Fun Facts

These will add meat to your research and spice to your story. 

One third of the world’s French Fries come from New Brunswick’s “French Fry Capital”, Florenceville-Bristol. This small town is home to the McCain empire. 

Canada’s foremost performer of old-time fiddle music, Don Messer, was born near Harvey Station. Messer gained national recognition on his CBC television show, “Don Messer’s Jubilee”. 

Ganong Bros. Ltd. in St. Stephen invented the first five-cent chocolate nut bar in North America, and the ever popular pink cinnamon-over-chocolate “chicken bone” candy, a Christmas favourite. 

The oldest university building in Canada (1829) is still in use on the University of New Brunswick campus in Fredericton, the Old Arts Building, officially known as Sir Howard Douglas Hall. 

Sir William Van Horne, the force behind the building of the Canadian Pacific Railway, purchased Ministers Island in 1890. His summer retreat near St. Andrews has been opened to visitors. 

Actor and movie star, Donald Sutherland, father of "24" star Keifer Sutherland, was introduced to the theatre through puppet classes at the New Brunswick museum in Saint John. 

The Acadian Flag was adopted in 1884, and the original flag is on exhibit at the Musée Acadian, located in the Clément-Cormier Pavilion of the Université de Moncton. 

Andrew Bonar Law, the Canadian-born son of a Scottish Clergyman, who was born in Rexton, became the Prime Minister of Great Britain in 1922. His 1870s home and birthplace remains open to the public for tours. 

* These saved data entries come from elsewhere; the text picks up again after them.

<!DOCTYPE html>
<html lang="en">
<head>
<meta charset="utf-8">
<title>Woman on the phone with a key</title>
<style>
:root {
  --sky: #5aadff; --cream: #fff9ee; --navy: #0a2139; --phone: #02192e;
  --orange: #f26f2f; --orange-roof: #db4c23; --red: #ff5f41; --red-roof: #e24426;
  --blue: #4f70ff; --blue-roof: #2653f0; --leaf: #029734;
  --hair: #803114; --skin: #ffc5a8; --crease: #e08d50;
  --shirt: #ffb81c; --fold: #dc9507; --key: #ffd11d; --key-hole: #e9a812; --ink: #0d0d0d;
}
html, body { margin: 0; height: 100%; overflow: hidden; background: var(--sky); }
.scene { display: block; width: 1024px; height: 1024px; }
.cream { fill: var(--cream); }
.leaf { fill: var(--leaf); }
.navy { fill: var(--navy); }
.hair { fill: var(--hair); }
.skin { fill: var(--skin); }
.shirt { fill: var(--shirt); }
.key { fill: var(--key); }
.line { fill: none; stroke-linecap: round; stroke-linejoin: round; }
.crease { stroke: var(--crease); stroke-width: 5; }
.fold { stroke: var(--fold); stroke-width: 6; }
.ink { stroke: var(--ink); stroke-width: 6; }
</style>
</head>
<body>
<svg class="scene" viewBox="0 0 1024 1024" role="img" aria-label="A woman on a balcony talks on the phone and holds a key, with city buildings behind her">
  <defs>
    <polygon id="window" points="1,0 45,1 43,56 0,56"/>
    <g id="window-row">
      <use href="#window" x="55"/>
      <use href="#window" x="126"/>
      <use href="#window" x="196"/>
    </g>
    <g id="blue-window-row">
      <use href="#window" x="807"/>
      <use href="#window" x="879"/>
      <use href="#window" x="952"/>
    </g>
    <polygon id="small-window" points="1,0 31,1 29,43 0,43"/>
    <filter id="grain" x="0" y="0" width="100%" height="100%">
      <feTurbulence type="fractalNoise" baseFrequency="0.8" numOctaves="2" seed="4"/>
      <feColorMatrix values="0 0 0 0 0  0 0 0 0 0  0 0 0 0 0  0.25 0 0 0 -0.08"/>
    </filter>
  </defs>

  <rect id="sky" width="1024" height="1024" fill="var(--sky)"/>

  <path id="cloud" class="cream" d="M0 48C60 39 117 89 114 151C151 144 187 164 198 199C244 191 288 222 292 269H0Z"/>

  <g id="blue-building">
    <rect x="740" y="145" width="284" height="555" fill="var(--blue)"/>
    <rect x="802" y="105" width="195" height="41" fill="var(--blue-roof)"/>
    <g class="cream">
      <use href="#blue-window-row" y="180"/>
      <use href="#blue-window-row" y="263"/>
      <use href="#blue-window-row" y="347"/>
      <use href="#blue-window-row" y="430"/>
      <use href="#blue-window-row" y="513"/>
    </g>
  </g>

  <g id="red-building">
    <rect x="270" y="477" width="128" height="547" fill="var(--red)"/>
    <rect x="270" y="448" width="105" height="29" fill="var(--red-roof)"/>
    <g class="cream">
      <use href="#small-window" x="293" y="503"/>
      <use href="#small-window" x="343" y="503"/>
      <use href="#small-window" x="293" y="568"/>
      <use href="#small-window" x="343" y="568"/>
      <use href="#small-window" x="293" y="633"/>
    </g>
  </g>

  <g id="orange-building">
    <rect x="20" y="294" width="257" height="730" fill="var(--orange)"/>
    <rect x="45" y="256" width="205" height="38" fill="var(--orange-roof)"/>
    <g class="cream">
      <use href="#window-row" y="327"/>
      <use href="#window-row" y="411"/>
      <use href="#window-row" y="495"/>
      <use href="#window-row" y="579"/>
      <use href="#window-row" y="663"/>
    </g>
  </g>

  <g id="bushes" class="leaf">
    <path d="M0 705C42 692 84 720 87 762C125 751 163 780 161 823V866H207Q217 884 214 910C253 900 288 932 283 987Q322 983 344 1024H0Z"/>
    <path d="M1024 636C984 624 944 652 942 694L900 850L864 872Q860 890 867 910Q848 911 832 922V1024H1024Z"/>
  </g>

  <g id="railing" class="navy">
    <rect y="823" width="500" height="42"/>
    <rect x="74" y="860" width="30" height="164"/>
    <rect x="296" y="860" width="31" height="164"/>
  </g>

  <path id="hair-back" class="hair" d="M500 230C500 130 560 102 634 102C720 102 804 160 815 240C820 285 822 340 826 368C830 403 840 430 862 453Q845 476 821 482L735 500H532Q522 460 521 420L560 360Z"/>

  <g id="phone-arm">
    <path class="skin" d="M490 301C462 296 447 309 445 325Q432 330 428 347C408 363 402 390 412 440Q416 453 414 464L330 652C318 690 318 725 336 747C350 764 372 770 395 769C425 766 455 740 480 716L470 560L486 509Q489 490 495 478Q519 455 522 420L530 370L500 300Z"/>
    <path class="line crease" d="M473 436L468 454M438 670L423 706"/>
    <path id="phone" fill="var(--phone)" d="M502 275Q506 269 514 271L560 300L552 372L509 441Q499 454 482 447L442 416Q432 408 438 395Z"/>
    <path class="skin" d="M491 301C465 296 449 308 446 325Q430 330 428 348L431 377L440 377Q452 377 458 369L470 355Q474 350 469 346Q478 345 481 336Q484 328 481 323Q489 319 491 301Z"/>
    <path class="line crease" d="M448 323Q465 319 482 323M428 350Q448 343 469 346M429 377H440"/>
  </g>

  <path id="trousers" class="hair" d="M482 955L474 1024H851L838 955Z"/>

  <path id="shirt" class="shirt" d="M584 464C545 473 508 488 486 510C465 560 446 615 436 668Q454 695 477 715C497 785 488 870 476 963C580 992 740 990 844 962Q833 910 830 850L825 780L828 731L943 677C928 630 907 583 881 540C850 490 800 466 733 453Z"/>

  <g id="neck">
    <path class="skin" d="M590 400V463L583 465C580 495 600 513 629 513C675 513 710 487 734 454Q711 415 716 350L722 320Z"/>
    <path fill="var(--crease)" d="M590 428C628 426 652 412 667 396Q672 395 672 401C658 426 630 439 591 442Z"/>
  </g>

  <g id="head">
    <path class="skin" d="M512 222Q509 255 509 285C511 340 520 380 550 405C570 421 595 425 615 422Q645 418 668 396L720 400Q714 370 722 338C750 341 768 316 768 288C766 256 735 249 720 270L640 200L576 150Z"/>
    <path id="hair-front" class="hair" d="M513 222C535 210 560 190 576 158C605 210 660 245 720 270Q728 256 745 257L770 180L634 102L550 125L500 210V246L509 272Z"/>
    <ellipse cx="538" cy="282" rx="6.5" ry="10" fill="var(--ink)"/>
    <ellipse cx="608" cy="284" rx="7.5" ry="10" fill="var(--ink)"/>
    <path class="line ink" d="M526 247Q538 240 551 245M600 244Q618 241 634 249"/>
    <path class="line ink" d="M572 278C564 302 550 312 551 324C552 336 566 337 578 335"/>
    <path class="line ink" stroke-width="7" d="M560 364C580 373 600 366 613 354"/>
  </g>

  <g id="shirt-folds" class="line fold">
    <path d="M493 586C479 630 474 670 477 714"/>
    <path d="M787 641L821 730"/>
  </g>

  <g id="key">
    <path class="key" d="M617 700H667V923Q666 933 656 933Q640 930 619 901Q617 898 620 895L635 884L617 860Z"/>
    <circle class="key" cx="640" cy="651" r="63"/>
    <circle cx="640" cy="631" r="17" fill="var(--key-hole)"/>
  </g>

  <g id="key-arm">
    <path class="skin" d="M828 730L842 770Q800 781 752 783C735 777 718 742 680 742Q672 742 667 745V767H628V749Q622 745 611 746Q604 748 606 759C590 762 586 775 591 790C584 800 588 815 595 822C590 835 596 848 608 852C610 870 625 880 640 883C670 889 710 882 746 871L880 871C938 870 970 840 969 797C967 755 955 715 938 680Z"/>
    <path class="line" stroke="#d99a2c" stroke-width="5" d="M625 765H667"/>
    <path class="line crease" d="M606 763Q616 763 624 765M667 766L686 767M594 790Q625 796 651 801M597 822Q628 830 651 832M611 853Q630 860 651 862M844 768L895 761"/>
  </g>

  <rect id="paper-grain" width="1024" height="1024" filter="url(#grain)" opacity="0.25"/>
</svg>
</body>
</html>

Sir Max Aitken (Lord Beaverbrook), one of the Commonwealth's most famous figures, called Miramichi home. Learn more about his legacy at Beaverbrook House, in Miramichi. Several buildings in his memory, or to which he contributed financially, are present in Fredericton. These include the Lord Beaverbrook Art Gallery, the Aitken Centre Arena, the Playhouse Theatre, and Aitken House residence at the University of New Brunswick, to name a few. 

Boston Red Sox starter, the late Ted Williams, was an expert fly-fisherman, who spent summers fishing on the Miramichi River. 

The Village of Plaster Rock is known as the home of the annual World Pond Hockey Championships. 

Moosehead Brewery, in Saint John, is Canada's oldest independent brewery. 

The St. John River was originally known as “Madawaska”, derived from “Madoueskak”, a Maliseet word meaning “Land of the Porcupine”. Madawaska lives on in the “Republic” of Madawaska, as well as being the name of a tributary of the St. John River, a county in New Brunswick and a town on the Maine side of the US/Canada border. No wonder visitors get confused! 

During the colonial era, lumber from this region was very much in demand, especially by the Royal Navy. It is said that Admiral Horatio Nelson went to war during the Battle of Trafalgar with a fleet whose masts were forged from white pine, floated from Edmundston, down the St. John River. 

After over 40 years of wrangling, the Webster-Ashburton Treaty (known officially as the Treaty of Washington), finally established the St. John River as the international boundary between northern New Brunswick and Maine. The treaty was signed on August 9, 1842.

The French spoken in the Northern New Brunswick region is called “brayon” – a term derived from the textile industry. Brayon (which can also refer to the people themselves) is a blend of Quebecois and Acadian French, with a sprinkling of American English and Scots/Irish idioms thrown in for good measure.

The fertile, alkaline soil of the St. John River Valley is ideal for the cultivation of potatoes. Some farmers plant their crops in a traditional manner, according to the phases of the moon. Scattered along the roads on both sides of the border, you can sometimes spot small stone sheds built into the side of a grassy mound, where potatoes were stored.

The Old Sow, which can be seen off Deer Island, NB and Eastport, Maine, is the second largest whirlpool in the world (after the Maelstrom whirlpool in Norway). Best seen a couple of hours before high tide when it is more active that at other times of the day, the Old Sow gets its name from the loud, slurping sounds that the water makes as it swirls into a vortex.

The Bay of Fundy has the highest tides in the world. They rise at a rate of one metre (3.3 feet) per hour. The tides yield many edible treasures, among them mineral-rich sea salt and “dulse” - dried seaweed, which can be eaten as a snack or used to flavor soups and stews.

The first Miss Canada was from Saint John New Brunswick. Winnifred Blair was crowned Miss Canada in Montreal February 10, 1923. But it was 23 years until the next Miss Canada was crowned.

The first female sea captain in North America is from Alma, New Brunswick. Molly Kool was the first mate on her father’s 70-foot freighter, transporting lumber and gypsum through the Bay of Fundy and Gulf of Maine after passing her sea captain’s exam in 1939. She captained for five years before marrying and settling in Orrington, Maine.